See also[]


  1. 1.0 1.1 1.2 1.3 Gaertner, S. L., Dovidio, J. F., Anastasio, P. A., Bachman, B. A., & Rust, M. C. (1993). The Common Ingroup Identity Model: Recategorization and the reduction of intergroup Bias. European Review of Social Psychology, 4, 1-26.
  2. 2.0 2.1 Gaertner, S. L., & Dovidio, J. F. (2000). Reducing intergroup bias: The common ingroup identity model. Philadelphia, PA: Psychology Press.
  3. 3.0 3.1 Gaertner, S. L., Rust, M., Dovidio, J. F., Bachman, B. A., & Anastasio, P. A. (1994). The contact hypothesis: The role of common ingroup identity on reducing intergroup bias. Small Group Research, 25, 224-249.
  4. Gaertner, S. L., Dovidio, J. F., & Bachman, B. A. (1996). Revisiting the Contact Hypothesis: The induction of a Common Ingroup Identity. International Journal of Intercultural Relations, 20, 271-290.
  5. Banker, B. S. (1993). An intergroup model of organizational mergers. Unpublished PhD dissertation, Department of Psychology, University of Delaware, Newark.
  6. Banker, B. S., & Gaertner, S. L. (1996). Achieving step-family harmony: An intergroup relations approach. Journal of Family Psychology, 12, 310-325.
  7. 7.0 7.1 7.2 7.3 Nier, J. A., Gaertner, S. L., Dovidio, J. F., Banker, B. S., & Ward, C. M. (2001). Changing interracial evaluations and behavior: The effects of a common group identity. Group Processes and Intergroup Relations, 4, 299-316.
  8. Hewston, M. (1996). Contact and categorization: Social psychological interventions to change intergroup relations. In C. N. Macrae, C. Stangor, & M. Hewstone (Eds.), Stereotypes and stereotyping (pp. 323-368). New York: Guilford.
  9. Nier, J.L., Gaertner, S. L., Dovidio, J. F., Banker, B. S. & Ward, C. M. (1999). Changing interracial evaluations, affective reactions, and behavior: The effects of a common group identity. Unpublished manuscript, Department of Psychology, Connecticut College, New London CT.

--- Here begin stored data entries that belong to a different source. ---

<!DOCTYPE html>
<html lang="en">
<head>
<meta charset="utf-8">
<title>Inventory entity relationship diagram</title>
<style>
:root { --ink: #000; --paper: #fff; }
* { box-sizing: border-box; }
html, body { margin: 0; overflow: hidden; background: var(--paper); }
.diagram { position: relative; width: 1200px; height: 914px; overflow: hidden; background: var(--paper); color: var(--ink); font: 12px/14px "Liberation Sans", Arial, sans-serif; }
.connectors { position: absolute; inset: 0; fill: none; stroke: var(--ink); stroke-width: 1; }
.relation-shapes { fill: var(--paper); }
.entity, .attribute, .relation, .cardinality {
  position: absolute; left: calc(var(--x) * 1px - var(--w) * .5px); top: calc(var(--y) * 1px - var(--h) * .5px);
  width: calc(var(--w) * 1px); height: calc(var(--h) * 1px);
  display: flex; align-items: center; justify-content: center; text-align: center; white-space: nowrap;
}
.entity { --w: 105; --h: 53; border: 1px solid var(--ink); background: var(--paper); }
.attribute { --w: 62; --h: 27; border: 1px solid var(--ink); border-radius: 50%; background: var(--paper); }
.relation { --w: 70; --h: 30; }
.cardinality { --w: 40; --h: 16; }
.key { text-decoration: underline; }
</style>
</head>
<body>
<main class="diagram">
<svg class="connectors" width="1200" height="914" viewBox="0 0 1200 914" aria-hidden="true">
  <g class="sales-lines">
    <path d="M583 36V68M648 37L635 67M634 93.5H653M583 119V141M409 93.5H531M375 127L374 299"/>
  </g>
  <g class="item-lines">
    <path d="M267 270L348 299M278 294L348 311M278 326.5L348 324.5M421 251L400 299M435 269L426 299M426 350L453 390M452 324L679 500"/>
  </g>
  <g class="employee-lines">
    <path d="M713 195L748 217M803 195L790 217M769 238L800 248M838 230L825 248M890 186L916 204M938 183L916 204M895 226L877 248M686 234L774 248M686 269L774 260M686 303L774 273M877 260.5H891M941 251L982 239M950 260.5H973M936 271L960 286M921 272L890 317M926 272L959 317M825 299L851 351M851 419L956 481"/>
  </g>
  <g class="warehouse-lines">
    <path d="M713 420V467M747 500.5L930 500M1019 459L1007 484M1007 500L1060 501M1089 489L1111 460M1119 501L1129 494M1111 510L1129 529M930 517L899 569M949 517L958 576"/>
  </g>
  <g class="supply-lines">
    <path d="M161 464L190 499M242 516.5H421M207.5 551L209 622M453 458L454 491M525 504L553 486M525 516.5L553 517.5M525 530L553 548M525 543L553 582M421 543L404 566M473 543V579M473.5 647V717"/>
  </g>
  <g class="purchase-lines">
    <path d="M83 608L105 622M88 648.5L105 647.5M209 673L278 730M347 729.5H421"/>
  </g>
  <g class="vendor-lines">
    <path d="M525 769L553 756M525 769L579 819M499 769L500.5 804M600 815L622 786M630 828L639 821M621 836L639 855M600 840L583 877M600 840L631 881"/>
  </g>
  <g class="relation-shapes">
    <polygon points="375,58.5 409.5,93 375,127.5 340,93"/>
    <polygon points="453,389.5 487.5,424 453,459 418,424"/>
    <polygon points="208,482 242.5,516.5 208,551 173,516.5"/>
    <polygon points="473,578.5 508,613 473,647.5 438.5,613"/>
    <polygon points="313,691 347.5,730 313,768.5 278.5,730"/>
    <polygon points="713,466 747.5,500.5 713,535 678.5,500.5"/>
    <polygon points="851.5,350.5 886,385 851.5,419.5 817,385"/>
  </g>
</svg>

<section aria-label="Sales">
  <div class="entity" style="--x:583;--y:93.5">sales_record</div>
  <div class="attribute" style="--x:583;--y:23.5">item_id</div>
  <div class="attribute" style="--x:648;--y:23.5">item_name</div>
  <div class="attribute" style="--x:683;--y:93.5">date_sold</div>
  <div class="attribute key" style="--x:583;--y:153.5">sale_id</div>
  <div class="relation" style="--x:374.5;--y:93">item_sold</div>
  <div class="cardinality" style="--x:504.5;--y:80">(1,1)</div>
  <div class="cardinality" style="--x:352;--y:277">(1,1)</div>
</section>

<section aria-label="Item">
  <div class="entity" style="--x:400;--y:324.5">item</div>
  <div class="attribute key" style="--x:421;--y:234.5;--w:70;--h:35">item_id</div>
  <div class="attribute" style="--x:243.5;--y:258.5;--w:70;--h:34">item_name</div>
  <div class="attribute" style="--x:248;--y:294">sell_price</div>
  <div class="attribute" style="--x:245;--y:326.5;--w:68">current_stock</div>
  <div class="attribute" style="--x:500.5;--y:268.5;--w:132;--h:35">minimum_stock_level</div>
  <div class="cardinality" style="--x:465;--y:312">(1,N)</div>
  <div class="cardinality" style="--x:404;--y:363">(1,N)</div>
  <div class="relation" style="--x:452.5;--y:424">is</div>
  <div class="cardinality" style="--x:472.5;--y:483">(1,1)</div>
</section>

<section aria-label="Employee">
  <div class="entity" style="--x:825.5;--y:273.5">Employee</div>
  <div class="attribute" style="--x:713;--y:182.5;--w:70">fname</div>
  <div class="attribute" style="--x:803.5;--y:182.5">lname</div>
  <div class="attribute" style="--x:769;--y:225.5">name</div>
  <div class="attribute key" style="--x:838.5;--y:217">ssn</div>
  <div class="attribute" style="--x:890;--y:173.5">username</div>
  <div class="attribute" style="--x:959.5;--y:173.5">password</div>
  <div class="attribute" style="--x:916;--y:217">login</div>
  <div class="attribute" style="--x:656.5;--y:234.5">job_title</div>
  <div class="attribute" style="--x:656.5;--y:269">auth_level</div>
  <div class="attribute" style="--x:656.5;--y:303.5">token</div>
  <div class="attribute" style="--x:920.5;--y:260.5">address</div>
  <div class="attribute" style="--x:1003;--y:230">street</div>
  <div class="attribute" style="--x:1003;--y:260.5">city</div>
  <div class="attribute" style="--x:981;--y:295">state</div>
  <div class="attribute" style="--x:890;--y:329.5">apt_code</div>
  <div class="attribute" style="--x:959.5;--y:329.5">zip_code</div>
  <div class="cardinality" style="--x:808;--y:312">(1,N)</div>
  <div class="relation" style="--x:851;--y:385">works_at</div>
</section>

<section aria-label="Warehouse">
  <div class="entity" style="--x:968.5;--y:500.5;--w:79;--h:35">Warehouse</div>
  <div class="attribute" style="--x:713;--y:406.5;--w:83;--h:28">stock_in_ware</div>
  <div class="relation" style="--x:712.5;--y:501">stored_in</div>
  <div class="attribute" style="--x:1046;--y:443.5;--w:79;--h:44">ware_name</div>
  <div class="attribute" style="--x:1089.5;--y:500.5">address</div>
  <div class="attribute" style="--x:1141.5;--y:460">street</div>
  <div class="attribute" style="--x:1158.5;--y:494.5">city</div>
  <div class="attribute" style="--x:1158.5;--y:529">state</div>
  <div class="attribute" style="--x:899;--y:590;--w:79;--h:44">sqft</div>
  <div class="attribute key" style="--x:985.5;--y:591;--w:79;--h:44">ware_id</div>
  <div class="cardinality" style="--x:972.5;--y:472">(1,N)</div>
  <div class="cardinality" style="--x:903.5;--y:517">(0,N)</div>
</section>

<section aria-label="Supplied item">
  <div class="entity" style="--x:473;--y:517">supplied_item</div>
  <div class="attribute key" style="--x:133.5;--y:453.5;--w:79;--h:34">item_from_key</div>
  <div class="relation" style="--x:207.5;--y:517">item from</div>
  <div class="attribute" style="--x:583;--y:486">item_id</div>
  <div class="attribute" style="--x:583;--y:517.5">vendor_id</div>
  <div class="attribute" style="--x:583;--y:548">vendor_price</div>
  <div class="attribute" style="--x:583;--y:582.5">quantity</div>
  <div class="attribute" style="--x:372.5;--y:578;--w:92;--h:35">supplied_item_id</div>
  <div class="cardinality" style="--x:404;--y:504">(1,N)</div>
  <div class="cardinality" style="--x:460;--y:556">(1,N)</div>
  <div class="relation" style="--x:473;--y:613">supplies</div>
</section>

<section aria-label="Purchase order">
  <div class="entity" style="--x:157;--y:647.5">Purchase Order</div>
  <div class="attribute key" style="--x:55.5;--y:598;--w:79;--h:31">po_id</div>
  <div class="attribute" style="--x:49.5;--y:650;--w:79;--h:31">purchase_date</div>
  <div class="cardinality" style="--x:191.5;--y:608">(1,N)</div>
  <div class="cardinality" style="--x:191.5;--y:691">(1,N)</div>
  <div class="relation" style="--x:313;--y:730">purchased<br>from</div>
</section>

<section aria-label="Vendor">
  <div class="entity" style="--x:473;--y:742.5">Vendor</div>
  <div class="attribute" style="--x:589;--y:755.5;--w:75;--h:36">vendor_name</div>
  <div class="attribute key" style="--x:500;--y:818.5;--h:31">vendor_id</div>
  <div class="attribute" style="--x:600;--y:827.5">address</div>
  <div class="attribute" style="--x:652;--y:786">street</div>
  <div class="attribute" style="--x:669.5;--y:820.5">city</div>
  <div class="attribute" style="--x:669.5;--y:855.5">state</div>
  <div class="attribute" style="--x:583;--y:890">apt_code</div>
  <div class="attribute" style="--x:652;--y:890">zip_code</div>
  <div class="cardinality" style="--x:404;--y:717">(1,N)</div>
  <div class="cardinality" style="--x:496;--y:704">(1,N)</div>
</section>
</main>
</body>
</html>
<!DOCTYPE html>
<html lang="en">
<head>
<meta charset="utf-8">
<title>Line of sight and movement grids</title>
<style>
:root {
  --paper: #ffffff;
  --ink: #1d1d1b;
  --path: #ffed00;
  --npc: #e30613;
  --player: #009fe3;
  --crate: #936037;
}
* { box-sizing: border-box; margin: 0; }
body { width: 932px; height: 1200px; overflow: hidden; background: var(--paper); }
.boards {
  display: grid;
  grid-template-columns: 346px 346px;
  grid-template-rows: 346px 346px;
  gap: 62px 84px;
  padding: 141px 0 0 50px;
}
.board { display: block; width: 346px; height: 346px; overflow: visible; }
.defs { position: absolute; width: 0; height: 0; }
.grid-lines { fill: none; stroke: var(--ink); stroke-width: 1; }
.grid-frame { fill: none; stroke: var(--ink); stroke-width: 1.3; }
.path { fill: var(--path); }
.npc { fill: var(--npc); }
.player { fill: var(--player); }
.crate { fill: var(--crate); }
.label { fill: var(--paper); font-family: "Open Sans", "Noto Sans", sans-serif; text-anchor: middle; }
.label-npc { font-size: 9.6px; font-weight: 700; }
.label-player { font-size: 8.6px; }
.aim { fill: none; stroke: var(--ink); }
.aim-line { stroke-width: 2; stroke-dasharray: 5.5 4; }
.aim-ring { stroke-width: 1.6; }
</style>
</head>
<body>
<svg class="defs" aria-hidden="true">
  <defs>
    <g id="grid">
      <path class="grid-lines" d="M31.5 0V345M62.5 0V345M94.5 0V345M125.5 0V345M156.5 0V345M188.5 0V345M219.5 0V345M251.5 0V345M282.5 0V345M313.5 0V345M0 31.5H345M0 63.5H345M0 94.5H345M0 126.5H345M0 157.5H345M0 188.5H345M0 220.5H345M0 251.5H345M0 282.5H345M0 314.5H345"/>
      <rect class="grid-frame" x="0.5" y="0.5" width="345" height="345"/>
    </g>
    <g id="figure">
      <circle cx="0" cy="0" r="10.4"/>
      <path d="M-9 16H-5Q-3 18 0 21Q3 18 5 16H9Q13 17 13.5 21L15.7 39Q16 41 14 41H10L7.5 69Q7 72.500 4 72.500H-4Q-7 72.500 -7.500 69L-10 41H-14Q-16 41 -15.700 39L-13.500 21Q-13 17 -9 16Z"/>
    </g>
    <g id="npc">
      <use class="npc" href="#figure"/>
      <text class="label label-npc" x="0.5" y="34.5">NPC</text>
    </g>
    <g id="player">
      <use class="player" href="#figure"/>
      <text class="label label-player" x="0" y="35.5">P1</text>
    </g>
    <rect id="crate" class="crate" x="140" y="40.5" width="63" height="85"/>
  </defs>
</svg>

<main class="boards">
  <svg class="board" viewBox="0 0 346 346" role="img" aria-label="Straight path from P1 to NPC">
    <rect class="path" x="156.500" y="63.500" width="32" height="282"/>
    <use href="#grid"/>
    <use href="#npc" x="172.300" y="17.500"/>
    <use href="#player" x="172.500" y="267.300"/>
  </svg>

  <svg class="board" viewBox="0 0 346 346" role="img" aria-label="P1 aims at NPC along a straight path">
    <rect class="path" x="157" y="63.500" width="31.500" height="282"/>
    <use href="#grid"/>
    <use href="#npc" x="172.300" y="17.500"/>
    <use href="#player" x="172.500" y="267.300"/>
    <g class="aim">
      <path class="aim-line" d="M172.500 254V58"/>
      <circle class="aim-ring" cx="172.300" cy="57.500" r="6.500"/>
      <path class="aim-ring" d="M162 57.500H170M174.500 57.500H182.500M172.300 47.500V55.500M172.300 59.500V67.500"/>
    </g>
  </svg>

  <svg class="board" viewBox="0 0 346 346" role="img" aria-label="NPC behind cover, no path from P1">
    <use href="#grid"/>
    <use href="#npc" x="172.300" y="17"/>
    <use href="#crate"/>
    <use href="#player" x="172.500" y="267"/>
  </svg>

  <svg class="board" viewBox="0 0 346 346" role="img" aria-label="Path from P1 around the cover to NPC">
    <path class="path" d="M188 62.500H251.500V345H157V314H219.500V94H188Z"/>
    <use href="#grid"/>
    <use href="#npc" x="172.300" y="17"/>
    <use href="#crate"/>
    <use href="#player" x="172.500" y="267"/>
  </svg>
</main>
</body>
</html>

  10. Sidanius, J., Pratto, F., Martin, M., & Stallworth, L. (1991). Consensual racism and career track: Some implications of social dominance theory. Political Psychology, 12, 691 – 721.
  11. Wagner, U., & Zick, A. (1995). The relation of formal education to ethnic prejudice: Its reliability, validity and explanation. European Journal of Social Psychology, 25, 41 – 56.
  12. Levin, S., Sinclair, S., Sidanius, J., Van Laar, C., Ethnic and University Identities across the College Years: A Common In-Group Identity Perspectice. Journal of Social Issues. Vol. 65, No. 2 2009. 287-306
  13. 13.0 13.1 Dach-Gruschow, K., Hong, Y. (2006). The Racial Divide in Response to the Aftermath of Katrina: A Boundary Condition for Common Ingroup Identity Model. Analyses of Social Issues and Public Policy, Vol. 6, No. 1, 2006, 125-141
  14. USA TODAY/CNN GALLUP. (2005). USA TODAY/CNN GALLUP POLL. Retrieved 10/27, 2005 from
  15. RODRIGUEZ-CARBALLEIRA, A., JAVALOY, F. (2005). Psychosocial Analysis of the Collective Processes in the United States After September 11. Conflict Management and Peace Science, 22:1–16, 2005
This page uses Creative Commons Licensed content from Wikipedia (view authors).